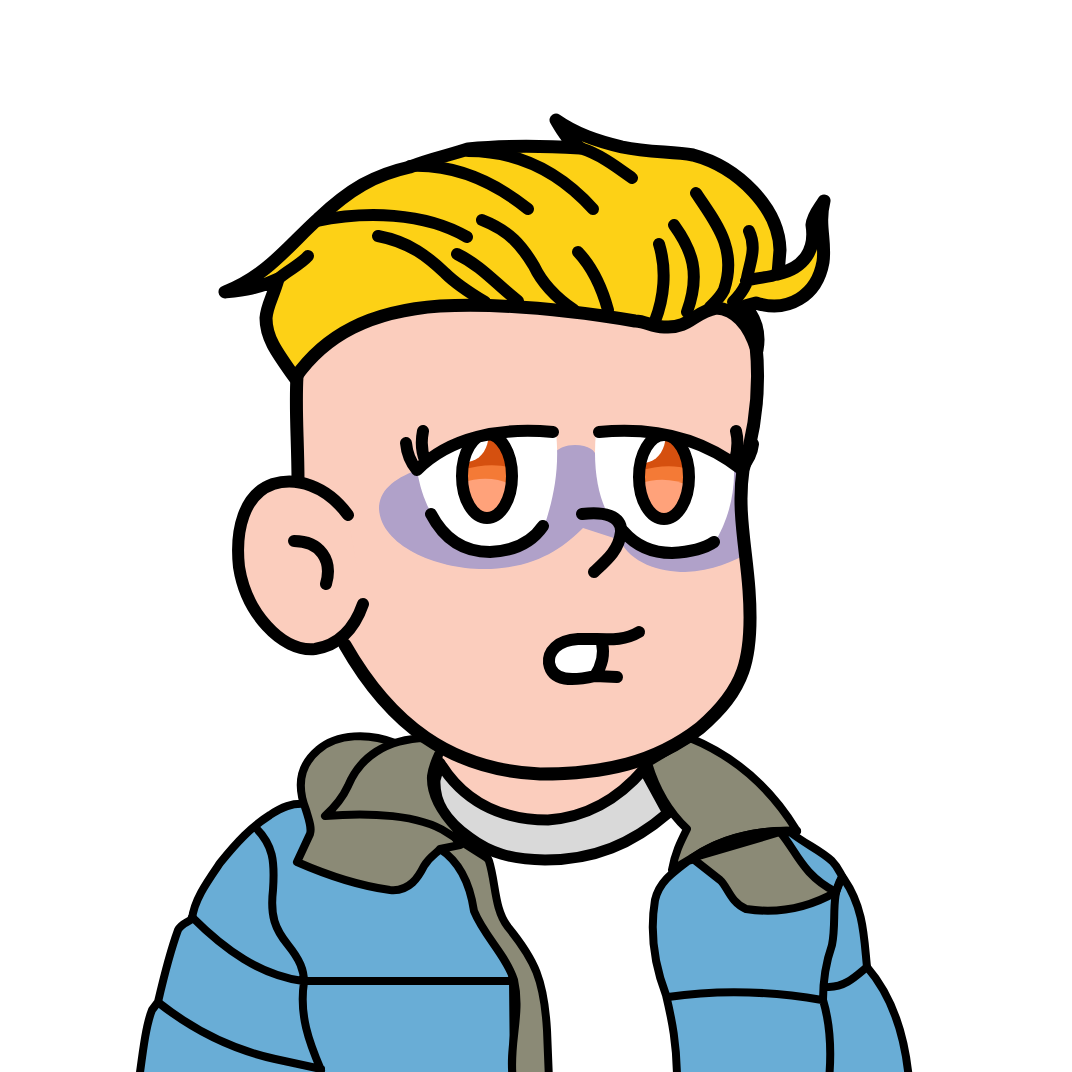
<!DOCTYPE html>
<html lang="en">
<head>
<meta charset="utf-8">
<title>Tired character in a puffer jacket</title>
<style>
:root {
  --ink: #000;
  --paper: #fff;
  --skin: #fbcdbd;
  --hair: #fdd116;
  --shadow: #b0a1c9;
  --iris: #f47a36;
  --iris-dark: #d5500f;
  --iris-light: #ffa27a;
  --jacket: #69add6;
  --lining: #8b8a76;
  --rib: #d9d9d9;
}
html, body { margin: 0; width: 1072px; height: 1072px; overflow: hidden; background: var(--paper); }
svg { display: block; }
.line { fill: none; stroke: var(--ink); stroke-linecap: round; stroke-linejoin: round; }
.clothes { stroke: var(--ink); stroke-width: 8; stroke-linecap: round; stroke-linejoin: round; }
.features { stroke-width: 12; }
.jacket { fill: var(--jacket); }
.lining { fill: var(--lining); }
.shirt { fill: var(--paper); }
.rib { fill: var(--rib); }
.skin { fill: var(--skin); }
.hair { fill: var(--hair); }
.shadow { fill: var(--shadow); }
.white { fill: var(--paper); }
.iris { fill: var(--iris); }
.iris-dark { fill: var(--iris-dark); }
.iris-light { fill: var(--iris-light); }
.seam { fill: none; }
</style>
</head>
<body>
<svg width="1072" height="1072" viewBox="0 0 1072 1072" role="img" aria-label="Cartoon character with swept blond hair, tired orange eyes and a blue puffer jacket">
  <defs>
    <path id="face-shape" d="M297 376C295 410 298 440 298 490L345 645C390 724 450 770 540 774C604 774 655 763 700 728C744 690 754 660 749 590C746 548 737 510 743 470C757 425 760 385 756 345L715 300H430C370 308 325 336 297 376Z"/>
    <clipPath id="face-clip"><use href="#face-shape"/></clipPath>
    <clipPath id="iris-clip"><ellipse cx="487" cy="476" rx="25" ry="42"/></clipPath>
    <clipPath id="left-eye-clip"><path d="M417 470C450 437 500 427 554 432V560H417Z"/></clipPath>
    <clipPath id="right-eye-clip"><path d="M598 432C650 427 700 437 738 468V560H598Z"/></clipPath>
    <g id="iris">
      <ellipse class="iris" cx="487" cy="476" rx="25" ry="42"/>
      <g clip-path="url(#iris-clip)">
        <path class="iris-dark" d="M455 425H520V472C503 462 479 464 455 472Z"/>
        <path class="iris-light" d="M455 486C478 475 502 477 520 490V525H455Z"/>
        <path class="white" d="M465 425H489C490 445 484 457 472 461L460 464Z"/>
      </g>
      <ellipse class="line" stroke-width="12" cx="487" cy="476" rx="25" ry="42"/>
    </g>
  </defs>

  <g id="shirt" class="clothes">
    <path class="shirt" stroke="none" d="M440 770L480 850C490 900 520 950 530 980L548 1080H680L655 940L690 830L645 770Z"/>
    <path class="skin" stroke="none" d="M436 750C460 795 495 820 545 820C590 818 622 797 645 765L600 750Z"/>
    <path class="rib" stroke-width="11" d="M440 763C462 799 498 820 548 820C590 817 620 797 644 769L668 813C632 844 594 860 545 860C510 859 490 853 470 838C445 820 434 802 435 780Z"/>
  </g>

  <g id="jacket-left" class="clothes">
    <path class="jacket" d="M139 1080C143 1050 146 1025 152 1010L158 1002C164 976 170 952 178 930C181 924 186 923 192 919C194 900 207 882 220 863C237 842 251 827 270 815C282 807 292 803 305 804L440 845C460 862 470 880 478 912C490 935 510 955 513 980L514 1080Z"/>
    <path class="seam" d="M256 828C273 845 275 861 273 890C270 916 275 929 288 945C300 960 304 970 304 982C299 1015 309 1042 321 1070M192 917C225 950 260 975 303 981H511M159 1003C192 1029 230 1049 275 1059L321 1069"/>
    <path class="lining" d="M438 820C456 830 482 842 489 861C496 883 494 909 508 927C535 960 544 980 547 1030L549 1080H513C508 1045 522 1015 514 980C506 955 484 936 474 911C470 884 460 862 440 849Z"/>
    <path class="lining" d="M395 743C370 733 337 733 318 750C299 766 297 787 306 810C309 820 312 828 310 834L297 862C329 876 360 886 390 890C410 892 419 876 424 866C430 856 437 853 440 849L460 845L430 800L440 750Z"/>
    <path class="lining" d="M426 738C386 739 360 757 348 786C342 799 335 807 325 816C370 812 420 815 446 832C462 842 474 850 487 858C478 849 465 839 456 829C440 812 430 794 431 776C433 763 437 757 440 750Z"/>
  </g>

  <g id="jacket-right" class="clothes">
    <path class="jacket" d="M674 865L790 832C805 844 820 850 832 861C839 868 840 874 844 879C864 908 864 938 867 967C893 997 905 1036 909 1080H677C677 1045 672 1020 666 995C653 961 650 930 655 900C659 883 669 875 692 858Z"/>
    <path class="seam" d="M842 877C830 897 837 920 832 945C825 965 823 981 823 1000C830 1023 832 1047 829 1080M829 987C845 987 855 977 867 967M668 997C715 990 770 991 822 1000"/>
    <path class="lining" d="M692 858L780 832C796 850 802 875 836 892C808 908 778 914 746 909C730 902 728 887 720 880Z"/>
    <path class="lining" d="M690 738C739 758 772 790 797 831C755 829 717 840 692 858L672 870C675 853 680 843 687 829C668 811 656 790 648 763Z"/>
    <path class="seam" d="M692 858C720 839 755 829 797 831M836 892L842 877"/>
  </g>

  <g id="face">
    <use href="#face-shape" class="skin"/>
    <g clip-path="url(#face-clip)">
      <path class="shadow" d="M417 470C393 479 379 491 379 509C381 545 435 569 484 569C536 569 564 547 583 528L620 540C630 563 660 572 685 572C715 571 735 560 755 550V470L730 460H596C598 452 590 445 575 445C565 445 560 448 555 452L500 470Z"/>
    </g>
    <path class="line" stroke-width="13" d="M297 376C295 410 298 440 298 482M345 645C390 724 450 770 540 774C604 774 655 763 700 728C744 690 754 660 749 590C746 548 737 510 743 470C757 425 760 385 756 345"/>
  </g>

  <g id="ear">
    <path class="skin" d="M348 515C326 485 296 477 273 484C244 494 235 530 239 567C246 612 281 652 315 649C340 645 355 627 363 604Z"/>
    <path class="line features" d="M348 515C326 485 296 477 273 484C244 494 235 530 239 567C246 612 281 652 315 649C340 645 355 627 363 604M294 541C320 541 333 560 326 584"/>
  </g>

  <g id="eyes">
    <path class="white" d="M417 470C450 437 500 427 556 432C560 470 553 500 544 527C525 551 505 553 490 552C453 550 425 520 417 470Z"/>
    <path class="white" d="M596 432C650 427 700 437 734 468C735 500 725 525 715 542C700 551 690 553 670 554C650 554 635 545 620 532C600 510 592 475 596 432Z"/>
    <g clip-path="url(#left-eye-clip)"><use href="#iris"/></g>
    <g clip-path="url(#right-eye-clip)"><use href="#iris" x="177" y="1"/></g>
    <path class="line features" d="M417 470C450 437 500 427 553 432M417 470C411 463 407 454 406 443M425 460C421 450 421 441 423 431M431 514C444 539 464 552 490 552C515 551 532 542 543 526"/>
    <path class="line features" d="M599 432C650 427 700 437 741 469C748 461 752 453 753 444M735 460C738 449 738 439 736 431M623 531C635 545 650 553 672 553C690 552 704 549 714 542"/>
  </g>

  <g id="nose-and-mouth">
    <path class="line features" d="M582 514C604 511 622 516 621 532C619 550 607 560 594 572"/>
    <path class="white" d="M552 660C554 640 570 638 602 641C605 655 602 667 595 677C570 682 550 681 552 660Z"/>
    <path class="line features" d="M639 632C621 643 602 638 578 639C557 640 548 652 549 663C552 682 573 681 595 676L617 677M602 643C605 656 601 667 595 676"/>
  </g>

  <g id="hair">
    <path class="hair line" style="fill:var(--hair)" stroke-width="13" d="M295 378C275 350 266 337 266 318C267 305 273 297 278 279C260 288 242 290 225 292C267 276 290 244 318 219C350 189 374 175 410 167C430 159 450 155 468 149C508 145 545 146 580 148C567 140 562 130 556 120C576 134 597 141 622 147C650 153 672 151 693 155C738 167 779 208 780 250L778 274C804 268 816 250 812 225C813 215 820 208 824 201C818 225 826 241 823 262C817 296 788 313 756 303L745 306C757 320 760 334 757 350C749 325 735 309 716 308C694 312 690 328 666 327C652 328 647 321 635 321C570 310 500 303 440 306C370 311 325 335 295 378Z"/>
    <path class="line features" d="M278 279C288 270 300 265 308 256M316 221C365 211 424 212 467 237M410 166C455 164 493 181 528 209M468 151C525 151 565 178 593 209M580 148C600 154 617 167 632 178M378 236C410 242 428 257 445 273C457 285 470 293 485 302M457 254C482 266 497 285 518 301M482 220C510 231 522 246 534 266C542 283 555 297 574 310M578 252C593 268 602 288 608 310M659 244C667 270 664 298 655 321M674 225C692 250 701 273 687 312M696 193C715 222 738 248 724 290C720 298 715 302 710 307M749 231C758 250 748 266 746 284C742 293 737 298 733 302L752 318M746 281C758 277 768 278 778 274"/>
  </g>
</svg>
</body>
</html>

▬▬▬

**ASSIGNMENT**
Up to and including the line containing "none; stroke: var(--ink);", repeat every line from the start of the data, but none of the pictures.

**RESULT FOR THIS TASK**
<!DOCTYPE html>
<html lang="en">
<head>
<meta charset="utf-8">
<title>Tired character in a puffer jacket</title>
<style>
:root {
  --ink: #000;
  --paper: #fff;
  --skin: #fbcdbd;
  --hair: #fdd116;
  --shadow: #b0a1c9;
  --iris: #f47a36;
  --iris-dark: #d5500f;
  --iris-light: #ffa27a;
  --jacket: #69add6;
  --lining: #8b8a76;
  --rib: #d9d9d9;
}
html, body { margin: 0; width: 1072px; height: 1072px; overflow: hidden; background: var(--paper); }
svg { display: block; }
.line { fill: none; stroke: var(--ink); stroke-linecap: round; stroke-linejoin: round; }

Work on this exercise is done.